START ENTRIES PROVIDED
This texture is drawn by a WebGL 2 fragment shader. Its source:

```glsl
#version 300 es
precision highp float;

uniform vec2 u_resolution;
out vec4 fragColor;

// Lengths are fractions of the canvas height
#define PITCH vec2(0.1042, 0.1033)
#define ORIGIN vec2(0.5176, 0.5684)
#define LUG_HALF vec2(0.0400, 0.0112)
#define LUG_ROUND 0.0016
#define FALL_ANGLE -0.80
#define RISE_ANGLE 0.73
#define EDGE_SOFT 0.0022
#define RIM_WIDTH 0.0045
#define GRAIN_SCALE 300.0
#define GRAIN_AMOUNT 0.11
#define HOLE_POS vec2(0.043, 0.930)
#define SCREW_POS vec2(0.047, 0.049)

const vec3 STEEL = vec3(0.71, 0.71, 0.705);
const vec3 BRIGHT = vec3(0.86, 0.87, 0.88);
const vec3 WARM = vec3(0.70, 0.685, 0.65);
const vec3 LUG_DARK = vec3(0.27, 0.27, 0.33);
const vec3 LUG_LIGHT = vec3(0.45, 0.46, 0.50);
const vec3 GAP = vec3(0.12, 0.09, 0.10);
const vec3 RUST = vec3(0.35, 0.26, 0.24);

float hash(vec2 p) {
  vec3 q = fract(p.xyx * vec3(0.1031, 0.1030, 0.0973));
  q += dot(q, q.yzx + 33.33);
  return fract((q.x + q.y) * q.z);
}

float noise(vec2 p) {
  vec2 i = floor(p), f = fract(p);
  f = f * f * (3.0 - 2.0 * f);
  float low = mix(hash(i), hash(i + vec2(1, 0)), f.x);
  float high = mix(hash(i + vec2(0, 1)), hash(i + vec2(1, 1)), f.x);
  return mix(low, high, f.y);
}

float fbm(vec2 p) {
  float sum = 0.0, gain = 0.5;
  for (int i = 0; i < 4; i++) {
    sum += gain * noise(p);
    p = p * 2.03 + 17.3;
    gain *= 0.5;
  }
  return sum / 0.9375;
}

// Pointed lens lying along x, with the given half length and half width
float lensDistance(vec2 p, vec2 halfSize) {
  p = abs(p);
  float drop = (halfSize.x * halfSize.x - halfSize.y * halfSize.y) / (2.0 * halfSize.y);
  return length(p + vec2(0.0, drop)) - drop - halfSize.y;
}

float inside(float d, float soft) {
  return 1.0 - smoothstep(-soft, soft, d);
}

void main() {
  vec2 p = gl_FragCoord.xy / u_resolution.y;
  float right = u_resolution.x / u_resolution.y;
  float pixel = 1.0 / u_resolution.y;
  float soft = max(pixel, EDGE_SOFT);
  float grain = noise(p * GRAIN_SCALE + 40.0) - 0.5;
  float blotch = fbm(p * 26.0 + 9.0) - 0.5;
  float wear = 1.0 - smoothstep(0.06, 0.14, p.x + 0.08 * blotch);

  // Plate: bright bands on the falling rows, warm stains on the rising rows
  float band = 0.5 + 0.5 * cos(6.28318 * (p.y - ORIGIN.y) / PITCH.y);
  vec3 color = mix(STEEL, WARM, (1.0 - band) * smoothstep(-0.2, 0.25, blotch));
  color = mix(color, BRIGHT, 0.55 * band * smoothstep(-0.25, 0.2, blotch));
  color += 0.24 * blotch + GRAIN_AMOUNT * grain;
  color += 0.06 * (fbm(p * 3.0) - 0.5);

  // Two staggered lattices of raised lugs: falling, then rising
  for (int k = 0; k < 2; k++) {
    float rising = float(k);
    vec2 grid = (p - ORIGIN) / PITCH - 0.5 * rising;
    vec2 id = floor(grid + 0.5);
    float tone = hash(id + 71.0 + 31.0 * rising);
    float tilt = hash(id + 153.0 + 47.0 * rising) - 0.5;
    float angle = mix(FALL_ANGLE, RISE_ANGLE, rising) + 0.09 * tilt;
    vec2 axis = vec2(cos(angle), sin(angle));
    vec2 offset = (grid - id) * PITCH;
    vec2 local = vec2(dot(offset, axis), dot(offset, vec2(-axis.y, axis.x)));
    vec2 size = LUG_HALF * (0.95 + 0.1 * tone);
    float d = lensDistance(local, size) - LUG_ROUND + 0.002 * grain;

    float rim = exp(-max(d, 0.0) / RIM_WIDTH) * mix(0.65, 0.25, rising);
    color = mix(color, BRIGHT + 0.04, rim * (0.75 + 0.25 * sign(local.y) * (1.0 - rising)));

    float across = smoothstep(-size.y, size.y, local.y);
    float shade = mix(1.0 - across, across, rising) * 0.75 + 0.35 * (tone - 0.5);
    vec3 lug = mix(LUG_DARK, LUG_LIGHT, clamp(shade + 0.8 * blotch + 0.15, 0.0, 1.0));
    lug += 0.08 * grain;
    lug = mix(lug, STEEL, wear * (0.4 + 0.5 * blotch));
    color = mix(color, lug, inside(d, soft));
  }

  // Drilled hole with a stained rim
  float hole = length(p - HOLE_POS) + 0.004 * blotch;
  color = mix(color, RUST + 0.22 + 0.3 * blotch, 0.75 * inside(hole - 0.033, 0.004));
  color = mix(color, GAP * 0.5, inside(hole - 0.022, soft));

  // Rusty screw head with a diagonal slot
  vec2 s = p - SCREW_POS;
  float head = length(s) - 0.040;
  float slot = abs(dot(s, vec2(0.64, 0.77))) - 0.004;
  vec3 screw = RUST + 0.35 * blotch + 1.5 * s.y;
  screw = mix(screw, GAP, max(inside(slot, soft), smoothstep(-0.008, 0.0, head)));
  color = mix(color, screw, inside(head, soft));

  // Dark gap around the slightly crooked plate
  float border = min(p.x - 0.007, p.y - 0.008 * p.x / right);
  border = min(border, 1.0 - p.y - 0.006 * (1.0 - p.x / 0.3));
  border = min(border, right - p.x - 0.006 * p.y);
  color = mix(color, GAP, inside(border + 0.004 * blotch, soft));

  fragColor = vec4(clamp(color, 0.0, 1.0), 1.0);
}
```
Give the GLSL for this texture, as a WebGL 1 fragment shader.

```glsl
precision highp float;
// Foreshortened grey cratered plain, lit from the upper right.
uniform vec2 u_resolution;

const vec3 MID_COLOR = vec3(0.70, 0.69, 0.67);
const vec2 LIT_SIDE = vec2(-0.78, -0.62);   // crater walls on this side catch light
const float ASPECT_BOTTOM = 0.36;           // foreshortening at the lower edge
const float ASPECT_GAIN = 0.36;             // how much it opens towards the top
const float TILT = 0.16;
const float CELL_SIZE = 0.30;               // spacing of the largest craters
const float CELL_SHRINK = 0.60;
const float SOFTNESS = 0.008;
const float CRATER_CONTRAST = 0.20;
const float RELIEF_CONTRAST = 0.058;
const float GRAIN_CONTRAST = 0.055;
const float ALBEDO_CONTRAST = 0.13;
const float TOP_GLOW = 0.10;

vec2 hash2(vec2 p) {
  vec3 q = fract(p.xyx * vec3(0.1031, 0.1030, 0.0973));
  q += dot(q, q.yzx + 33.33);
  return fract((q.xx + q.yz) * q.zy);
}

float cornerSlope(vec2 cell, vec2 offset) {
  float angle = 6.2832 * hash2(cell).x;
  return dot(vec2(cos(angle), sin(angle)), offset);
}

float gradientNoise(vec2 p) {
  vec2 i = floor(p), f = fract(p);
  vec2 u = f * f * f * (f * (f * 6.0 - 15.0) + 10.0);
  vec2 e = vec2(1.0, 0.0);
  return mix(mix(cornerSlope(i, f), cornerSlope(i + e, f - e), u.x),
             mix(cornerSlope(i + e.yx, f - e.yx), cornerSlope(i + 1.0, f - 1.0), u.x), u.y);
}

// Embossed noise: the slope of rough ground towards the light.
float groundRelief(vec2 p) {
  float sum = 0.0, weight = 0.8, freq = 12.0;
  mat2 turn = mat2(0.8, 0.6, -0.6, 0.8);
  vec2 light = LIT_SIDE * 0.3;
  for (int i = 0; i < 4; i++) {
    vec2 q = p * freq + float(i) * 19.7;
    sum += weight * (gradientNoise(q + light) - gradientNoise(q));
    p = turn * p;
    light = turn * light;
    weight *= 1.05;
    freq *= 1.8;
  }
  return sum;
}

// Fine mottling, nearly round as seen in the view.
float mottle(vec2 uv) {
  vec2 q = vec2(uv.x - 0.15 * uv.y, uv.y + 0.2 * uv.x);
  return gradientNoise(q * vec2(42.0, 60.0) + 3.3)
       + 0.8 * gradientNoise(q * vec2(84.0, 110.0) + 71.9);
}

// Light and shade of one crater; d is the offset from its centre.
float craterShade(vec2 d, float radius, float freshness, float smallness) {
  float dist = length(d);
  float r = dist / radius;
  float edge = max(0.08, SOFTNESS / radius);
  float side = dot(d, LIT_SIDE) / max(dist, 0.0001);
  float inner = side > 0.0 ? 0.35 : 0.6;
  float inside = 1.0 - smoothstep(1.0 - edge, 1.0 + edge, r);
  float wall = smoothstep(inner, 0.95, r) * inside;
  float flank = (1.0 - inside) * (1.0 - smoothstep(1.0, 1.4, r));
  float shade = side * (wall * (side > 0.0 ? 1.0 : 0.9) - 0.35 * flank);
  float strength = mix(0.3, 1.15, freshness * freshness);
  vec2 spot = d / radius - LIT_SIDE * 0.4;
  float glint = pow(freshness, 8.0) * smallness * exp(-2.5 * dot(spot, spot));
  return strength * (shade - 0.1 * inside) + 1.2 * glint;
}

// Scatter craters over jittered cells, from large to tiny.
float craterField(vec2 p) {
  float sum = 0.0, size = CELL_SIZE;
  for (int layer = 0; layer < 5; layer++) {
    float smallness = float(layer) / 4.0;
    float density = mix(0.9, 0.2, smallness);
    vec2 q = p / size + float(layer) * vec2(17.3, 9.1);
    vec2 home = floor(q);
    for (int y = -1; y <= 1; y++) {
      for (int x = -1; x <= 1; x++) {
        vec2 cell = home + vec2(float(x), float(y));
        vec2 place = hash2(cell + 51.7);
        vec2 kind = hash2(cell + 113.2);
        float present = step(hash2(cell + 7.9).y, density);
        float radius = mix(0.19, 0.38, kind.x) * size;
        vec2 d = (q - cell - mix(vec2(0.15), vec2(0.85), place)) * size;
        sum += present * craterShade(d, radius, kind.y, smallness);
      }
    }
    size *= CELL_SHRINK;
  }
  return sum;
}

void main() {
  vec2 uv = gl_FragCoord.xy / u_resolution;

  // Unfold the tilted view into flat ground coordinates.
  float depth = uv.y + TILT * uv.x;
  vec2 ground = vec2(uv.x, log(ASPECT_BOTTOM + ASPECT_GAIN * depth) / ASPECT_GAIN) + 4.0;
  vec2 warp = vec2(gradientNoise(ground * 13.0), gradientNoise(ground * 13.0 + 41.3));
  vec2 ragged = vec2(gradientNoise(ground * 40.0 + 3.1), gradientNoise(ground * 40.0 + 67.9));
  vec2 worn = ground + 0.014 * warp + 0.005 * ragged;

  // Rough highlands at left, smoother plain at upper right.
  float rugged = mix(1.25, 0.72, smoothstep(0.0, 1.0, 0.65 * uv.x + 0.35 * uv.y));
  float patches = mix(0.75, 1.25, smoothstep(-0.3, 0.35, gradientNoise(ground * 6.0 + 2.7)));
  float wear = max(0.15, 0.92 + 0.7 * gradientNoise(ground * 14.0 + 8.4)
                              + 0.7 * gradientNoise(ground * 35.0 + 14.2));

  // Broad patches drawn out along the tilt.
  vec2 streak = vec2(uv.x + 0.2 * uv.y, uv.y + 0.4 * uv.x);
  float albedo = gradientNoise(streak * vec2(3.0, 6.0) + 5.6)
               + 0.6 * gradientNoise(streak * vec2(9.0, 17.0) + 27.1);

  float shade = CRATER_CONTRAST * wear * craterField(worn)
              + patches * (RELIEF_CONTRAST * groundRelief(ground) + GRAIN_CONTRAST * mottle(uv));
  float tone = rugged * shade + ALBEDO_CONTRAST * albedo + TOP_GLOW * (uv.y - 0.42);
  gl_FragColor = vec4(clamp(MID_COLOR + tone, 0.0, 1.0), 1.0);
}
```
END ENTRIES PROVIDED
■ TASK STATEMENT:
Lines containing the word "rugged" are to be located in the entries and copied.

■ TASK ANSWER:
  float rugged = mix(1.25, 0.72, smoothstep(0.0, 1.0, 0.65 * uv.x + 0.35 * uv.y));
  float tone = rugged * shade + ALBEDO_CONTRAST * albedo + TOP_GLOW * (uv.y - 0.42);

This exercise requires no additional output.